» RECORDS FOR THE EXERCISE:
■ ■ ■

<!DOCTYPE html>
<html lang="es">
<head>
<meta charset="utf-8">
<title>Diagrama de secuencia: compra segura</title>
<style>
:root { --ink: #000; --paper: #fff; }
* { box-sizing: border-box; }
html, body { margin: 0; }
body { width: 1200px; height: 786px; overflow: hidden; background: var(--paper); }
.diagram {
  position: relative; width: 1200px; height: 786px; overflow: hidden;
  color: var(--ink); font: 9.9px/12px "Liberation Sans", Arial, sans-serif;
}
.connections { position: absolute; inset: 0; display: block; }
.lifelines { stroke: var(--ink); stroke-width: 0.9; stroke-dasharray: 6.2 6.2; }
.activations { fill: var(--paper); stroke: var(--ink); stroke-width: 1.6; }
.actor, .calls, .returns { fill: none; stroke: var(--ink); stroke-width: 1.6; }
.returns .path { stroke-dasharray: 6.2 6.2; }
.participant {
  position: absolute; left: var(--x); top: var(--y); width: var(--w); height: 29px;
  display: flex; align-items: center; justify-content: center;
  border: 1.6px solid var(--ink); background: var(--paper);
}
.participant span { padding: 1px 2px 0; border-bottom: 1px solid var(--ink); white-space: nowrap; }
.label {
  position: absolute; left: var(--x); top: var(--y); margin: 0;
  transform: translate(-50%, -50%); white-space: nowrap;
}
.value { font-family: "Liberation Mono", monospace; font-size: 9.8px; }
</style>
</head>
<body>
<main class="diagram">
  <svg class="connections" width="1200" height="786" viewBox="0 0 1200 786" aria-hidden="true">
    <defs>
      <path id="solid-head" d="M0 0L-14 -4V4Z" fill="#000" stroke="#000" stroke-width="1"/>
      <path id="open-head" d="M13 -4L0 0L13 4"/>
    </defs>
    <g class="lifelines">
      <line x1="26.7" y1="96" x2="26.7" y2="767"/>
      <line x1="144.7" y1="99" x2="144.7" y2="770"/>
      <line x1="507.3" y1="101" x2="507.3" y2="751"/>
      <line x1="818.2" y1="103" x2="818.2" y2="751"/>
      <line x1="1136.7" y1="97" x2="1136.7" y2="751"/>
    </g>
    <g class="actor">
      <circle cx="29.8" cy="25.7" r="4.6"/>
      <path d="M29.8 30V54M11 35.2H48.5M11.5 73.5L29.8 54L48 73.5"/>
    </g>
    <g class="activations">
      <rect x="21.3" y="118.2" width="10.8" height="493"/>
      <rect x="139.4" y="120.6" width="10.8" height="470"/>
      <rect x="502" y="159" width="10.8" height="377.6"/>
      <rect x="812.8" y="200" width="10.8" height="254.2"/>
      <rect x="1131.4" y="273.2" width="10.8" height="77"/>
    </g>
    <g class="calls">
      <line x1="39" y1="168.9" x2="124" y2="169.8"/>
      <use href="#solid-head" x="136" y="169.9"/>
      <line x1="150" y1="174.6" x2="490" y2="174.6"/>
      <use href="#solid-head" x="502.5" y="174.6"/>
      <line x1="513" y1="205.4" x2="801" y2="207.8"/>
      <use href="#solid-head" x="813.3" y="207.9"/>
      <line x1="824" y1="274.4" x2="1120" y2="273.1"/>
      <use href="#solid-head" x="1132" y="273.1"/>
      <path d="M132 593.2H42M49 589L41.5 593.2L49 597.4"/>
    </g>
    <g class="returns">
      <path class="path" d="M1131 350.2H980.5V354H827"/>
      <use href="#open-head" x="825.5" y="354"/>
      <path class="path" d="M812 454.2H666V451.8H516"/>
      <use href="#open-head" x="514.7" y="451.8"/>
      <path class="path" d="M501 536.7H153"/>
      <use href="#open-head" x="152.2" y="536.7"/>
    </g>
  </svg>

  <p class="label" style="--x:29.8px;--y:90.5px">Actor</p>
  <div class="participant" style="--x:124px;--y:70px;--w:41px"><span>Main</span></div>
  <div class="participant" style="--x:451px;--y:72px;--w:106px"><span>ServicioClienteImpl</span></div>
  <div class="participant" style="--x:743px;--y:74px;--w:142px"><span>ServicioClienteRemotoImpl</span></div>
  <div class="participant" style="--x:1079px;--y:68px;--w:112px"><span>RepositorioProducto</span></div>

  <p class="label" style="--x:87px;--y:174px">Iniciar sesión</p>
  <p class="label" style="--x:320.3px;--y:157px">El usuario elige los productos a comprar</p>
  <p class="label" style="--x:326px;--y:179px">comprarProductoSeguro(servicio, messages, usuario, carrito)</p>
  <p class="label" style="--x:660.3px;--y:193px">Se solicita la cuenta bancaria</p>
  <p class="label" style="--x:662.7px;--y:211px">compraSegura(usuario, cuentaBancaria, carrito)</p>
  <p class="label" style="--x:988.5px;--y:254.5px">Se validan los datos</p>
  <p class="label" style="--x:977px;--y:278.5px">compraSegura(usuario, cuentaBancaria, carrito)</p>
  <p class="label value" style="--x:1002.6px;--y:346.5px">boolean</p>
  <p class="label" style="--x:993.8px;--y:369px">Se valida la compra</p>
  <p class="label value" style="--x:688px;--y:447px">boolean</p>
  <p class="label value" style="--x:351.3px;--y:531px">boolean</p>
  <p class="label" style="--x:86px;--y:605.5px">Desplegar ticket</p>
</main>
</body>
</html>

■ ■ ■

» YOUR INSTRUCTIONS: Go through the material above and copy each line that has the word "lifelines".

» REPLY TO THE TASK:
.lifelines { stroke: var(--ink); stroke-width: 0.9; stroke-dasharray: 6.2 6.2; }
    <g class="lifelines">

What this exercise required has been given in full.